Lanterns allow for a reliable light source that leaves your hands free for other tasks. Using an odorless oil will allow for steady light without fumes that can make some people ill. Lanterns can be hung from a hook on the wall to prevent accidental fires and the flame can be adjusted for the amount of light you feel is necessary at any given time. There are safer lanterns, however that can last as long as six days on one charge and these should be the first choice as they don’t allow the risk of fire.
Many of the foods stored in an emergency shelter can be eaten as they are. Having a way to heat food, however, can help add variety to your diet. Kids especially will feel comforted more with a warm bowl of soup or warm cereal. A stove that is meant for camping and is fueled by wood or instant fire starters will offer a way to cook and a certain measure of warmth if it gets cold.
Your family needs to know what is going on outside the safety of your shelter. Announcements regarding the safety of returning to the surface will be made through broadcasts, as will information on rescue teams and other matters that require immediate action. A hand-crank radio is your most reliable choice. You don’t have to worry about dead batteries and can keep it on at all times to keep some kind of contact with the outside world.
Leaving Your Shelter
When given the word through a broadcast, or after several days of no outside nuclear activity has passed, you will want to emerge from your shelter and try getting your life back to some semblance of normal. You may be able to return to your house or may have to spend time in some other living situation. Regardless, the possibility of electricity and heating being up and running is very low. You will need to find alternative ways to do many things until all is restored. The first hurtle is knowing if it is truly safe to emerge. Some things that you will need to get through this time follow.
You will need to know if radiation levels are within a safe zone and this can be done with the use of a Geiger counter. This will enable you to know whether or not it is safe to emerge from your shelter and whether or not your home or camp site is safe.
The greatest danger after a nuclear attack is breathing in fallout.
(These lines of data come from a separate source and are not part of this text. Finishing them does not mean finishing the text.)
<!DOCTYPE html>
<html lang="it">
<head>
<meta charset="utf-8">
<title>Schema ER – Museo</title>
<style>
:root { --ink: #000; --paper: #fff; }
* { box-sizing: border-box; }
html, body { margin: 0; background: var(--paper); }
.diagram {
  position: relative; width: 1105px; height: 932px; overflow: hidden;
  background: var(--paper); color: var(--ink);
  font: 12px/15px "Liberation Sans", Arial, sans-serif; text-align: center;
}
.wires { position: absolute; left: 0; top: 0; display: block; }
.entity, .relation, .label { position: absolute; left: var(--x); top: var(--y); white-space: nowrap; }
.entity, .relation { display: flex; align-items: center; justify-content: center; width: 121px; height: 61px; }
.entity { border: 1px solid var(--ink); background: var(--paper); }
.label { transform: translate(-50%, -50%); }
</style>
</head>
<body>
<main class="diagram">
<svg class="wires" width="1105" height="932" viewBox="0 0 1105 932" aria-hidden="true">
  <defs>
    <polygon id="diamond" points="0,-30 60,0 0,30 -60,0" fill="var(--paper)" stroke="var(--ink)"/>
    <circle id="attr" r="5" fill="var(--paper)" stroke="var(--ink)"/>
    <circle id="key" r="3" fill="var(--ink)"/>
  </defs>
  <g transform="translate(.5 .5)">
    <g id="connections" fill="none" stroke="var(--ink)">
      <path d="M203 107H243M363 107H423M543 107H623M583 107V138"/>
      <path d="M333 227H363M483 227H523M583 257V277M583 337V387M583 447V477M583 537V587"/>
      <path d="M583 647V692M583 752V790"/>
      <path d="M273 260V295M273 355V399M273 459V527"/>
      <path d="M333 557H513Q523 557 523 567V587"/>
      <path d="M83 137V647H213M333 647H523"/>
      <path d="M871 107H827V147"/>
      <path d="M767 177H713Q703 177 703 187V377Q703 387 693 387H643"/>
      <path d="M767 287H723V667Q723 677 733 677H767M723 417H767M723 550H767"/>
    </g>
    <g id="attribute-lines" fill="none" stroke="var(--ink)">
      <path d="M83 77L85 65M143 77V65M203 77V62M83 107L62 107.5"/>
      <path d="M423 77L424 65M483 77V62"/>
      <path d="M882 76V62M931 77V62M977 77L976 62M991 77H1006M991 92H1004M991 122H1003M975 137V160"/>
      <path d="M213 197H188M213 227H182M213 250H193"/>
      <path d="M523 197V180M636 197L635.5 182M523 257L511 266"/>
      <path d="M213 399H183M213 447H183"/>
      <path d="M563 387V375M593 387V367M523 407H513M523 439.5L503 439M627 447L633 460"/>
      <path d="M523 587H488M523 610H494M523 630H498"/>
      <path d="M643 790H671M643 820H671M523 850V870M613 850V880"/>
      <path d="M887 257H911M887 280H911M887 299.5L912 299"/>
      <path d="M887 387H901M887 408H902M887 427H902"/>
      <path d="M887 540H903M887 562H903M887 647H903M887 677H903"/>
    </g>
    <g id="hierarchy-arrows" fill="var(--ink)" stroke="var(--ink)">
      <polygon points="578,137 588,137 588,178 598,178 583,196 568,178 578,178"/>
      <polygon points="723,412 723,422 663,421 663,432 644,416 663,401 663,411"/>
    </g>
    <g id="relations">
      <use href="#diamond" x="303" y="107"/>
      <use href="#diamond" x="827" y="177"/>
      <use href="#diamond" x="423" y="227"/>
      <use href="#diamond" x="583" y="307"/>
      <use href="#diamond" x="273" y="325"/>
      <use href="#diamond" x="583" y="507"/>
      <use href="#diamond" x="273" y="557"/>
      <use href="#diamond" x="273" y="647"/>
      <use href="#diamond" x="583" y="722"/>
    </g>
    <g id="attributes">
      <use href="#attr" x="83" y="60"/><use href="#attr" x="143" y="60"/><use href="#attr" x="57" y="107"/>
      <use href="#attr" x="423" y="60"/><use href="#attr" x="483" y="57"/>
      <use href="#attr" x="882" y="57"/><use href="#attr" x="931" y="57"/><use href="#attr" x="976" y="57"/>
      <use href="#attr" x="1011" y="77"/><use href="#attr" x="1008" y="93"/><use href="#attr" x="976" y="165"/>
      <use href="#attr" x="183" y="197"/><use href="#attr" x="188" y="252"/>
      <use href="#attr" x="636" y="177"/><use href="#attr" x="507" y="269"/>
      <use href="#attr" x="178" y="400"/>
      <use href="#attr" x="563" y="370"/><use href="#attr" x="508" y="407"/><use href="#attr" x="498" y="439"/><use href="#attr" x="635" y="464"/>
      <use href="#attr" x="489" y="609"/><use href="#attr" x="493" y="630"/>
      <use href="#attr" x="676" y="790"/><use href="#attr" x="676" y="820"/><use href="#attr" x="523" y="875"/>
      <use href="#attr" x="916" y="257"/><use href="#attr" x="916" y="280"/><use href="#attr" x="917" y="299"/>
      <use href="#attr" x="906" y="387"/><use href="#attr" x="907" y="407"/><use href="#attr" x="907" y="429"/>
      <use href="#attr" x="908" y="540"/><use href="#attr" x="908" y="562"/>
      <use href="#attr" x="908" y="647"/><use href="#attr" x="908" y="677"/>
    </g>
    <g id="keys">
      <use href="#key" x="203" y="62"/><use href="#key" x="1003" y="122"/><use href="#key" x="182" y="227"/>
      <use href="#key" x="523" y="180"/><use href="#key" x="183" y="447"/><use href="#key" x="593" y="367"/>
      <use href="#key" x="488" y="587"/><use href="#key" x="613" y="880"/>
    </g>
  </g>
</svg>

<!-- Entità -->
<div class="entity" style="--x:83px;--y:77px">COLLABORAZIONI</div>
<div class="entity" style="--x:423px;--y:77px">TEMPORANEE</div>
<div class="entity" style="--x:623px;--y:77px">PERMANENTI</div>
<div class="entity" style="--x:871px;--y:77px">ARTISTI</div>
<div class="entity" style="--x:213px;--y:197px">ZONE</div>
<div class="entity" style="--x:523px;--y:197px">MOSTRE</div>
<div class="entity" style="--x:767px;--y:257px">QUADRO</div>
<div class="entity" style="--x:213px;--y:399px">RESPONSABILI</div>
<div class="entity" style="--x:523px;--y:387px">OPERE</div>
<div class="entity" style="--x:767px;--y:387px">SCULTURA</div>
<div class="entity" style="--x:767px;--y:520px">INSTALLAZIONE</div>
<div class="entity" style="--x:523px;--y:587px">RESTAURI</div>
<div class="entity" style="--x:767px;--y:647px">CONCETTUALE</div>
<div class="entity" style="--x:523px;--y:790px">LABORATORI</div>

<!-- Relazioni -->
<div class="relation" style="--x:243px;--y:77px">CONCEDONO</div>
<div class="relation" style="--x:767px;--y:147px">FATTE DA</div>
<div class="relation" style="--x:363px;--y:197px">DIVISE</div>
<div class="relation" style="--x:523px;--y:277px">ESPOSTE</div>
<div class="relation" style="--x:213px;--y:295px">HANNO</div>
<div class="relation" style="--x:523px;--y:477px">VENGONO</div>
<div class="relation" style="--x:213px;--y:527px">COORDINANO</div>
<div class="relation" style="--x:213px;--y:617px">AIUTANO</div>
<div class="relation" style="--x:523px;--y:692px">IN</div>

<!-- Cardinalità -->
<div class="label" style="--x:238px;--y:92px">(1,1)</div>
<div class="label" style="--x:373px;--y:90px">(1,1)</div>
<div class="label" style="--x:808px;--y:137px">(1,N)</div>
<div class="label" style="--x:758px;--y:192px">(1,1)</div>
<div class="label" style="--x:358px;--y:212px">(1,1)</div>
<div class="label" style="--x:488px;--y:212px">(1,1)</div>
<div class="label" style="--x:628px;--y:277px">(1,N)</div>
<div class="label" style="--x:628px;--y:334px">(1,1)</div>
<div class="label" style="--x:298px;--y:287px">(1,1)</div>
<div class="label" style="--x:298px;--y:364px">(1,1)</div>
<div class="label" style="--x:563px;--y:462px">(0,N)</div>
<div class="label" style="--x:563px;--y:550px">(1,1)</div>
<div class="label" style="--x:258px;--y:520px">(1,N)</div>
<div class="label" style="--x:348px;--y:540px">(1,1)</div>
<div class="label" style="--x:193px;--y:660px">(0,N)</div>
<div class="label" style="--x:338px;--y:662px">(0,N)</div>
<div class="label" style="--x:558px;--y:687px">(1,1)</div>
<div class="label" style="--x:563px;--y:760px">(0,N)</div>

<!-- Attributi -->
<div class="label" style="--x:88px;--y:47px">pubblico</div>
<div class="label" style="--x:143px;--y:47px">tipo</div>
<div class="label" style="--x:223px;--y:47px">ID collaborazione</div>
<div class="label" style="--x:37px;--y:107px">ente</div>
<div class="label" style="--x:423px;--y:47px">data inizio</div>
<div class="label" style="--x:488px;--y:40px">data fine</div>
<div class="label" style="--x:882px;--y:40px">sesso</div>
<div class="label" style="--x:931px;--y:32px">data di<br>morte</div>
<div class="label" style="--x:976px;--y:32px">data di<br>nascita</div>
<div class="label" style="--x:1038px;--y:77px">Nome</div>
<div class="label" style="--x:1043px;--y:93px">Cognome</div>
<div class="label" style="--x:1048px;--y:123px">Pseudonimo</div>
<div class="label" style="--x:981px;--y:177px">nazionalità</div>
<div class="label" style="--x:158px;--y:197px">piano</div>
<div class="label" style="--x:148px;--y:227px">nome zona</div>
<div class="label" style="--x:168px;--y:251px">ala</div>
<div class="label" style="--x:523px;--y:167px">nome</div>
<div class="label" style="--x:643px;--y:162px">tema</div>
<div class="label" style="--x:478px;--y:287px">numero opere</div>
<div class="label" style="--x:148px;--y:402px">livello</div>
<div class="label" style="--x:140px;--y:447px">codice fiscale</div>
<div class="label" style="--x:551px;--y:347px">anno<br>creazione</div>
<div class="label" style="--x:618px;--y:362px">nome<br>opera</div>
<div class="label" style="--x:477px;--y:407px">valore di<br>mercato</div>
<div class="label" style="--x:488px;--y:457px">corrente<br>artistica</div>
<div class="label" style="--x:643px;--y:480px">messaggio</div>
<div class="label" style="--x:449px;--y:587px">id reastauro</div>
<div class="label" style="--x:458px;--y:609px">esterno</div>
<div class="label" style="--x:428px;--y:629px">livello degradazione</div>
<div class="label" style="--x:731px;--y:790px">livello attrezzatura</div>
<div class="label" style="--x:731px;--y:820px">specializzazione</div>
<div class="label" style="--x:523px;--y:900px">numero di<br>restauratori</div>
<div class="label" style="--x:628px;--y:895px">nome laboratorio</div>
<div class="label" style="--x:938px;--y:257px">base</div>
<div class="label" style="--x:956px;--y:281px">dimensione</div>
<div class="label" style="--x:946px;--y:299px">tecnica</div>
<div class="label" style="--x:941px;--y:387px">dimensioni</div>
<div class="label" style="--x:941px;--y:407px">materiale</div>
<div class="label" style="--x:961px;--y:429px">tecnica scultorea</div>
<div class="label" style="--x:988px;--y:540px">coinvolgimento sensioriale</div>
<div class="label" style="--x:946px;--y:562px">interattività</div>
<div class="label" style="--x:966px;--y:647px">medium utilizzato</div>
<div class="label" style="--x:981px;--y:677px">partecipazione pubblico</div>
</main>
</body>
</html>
Air masks will help keep you and your family safe until you are sure the air is okay to breathe.
Potassium Iodide Tablets
Your thyroid is in great danger from fallout. Potassium Iodide pills will eliminate up to 99 percent of the damage to your thyroid that can be done by radiation fallout.
Water Purification System
Local water plants may not be functioning and you will need to make sure there is pure water for drinking and cooking. Water purification tablets work well for this. Special water filtration units are also a good investment in case you must use water from a stream or other questionable source.
The best way to stay free of fallout issues is to shower every time you are exposed to the outside air. A portable hot shower unit can make a big difference between staying healthy or getting ill.
Getting some form of electricity going will make life a lot easier. One that is able to be charged by solar energy is ideal because the Sun is one thing you can count on.
These things will help keep you and your family safe and at least marginally comfortable until things get back up and running. Your shelter cook top may be replaced by a solar powered oven and even lanterns and some small appliances can be found that run on solar power. Radiation won’t affect the safety of foods, even garden ones as long as they are thoroughly washed, so food shouldn’t be an issue.
Having a tent and camping gear might also be helpful if you can’t immediately return to your home but you can always use your emergency shelter for protection from the elements and for sleeping. With preparation, you and your family can survive a nuclear war. Preparing now will help you have some comfort if the world becomes a place of chaos and uncertainty.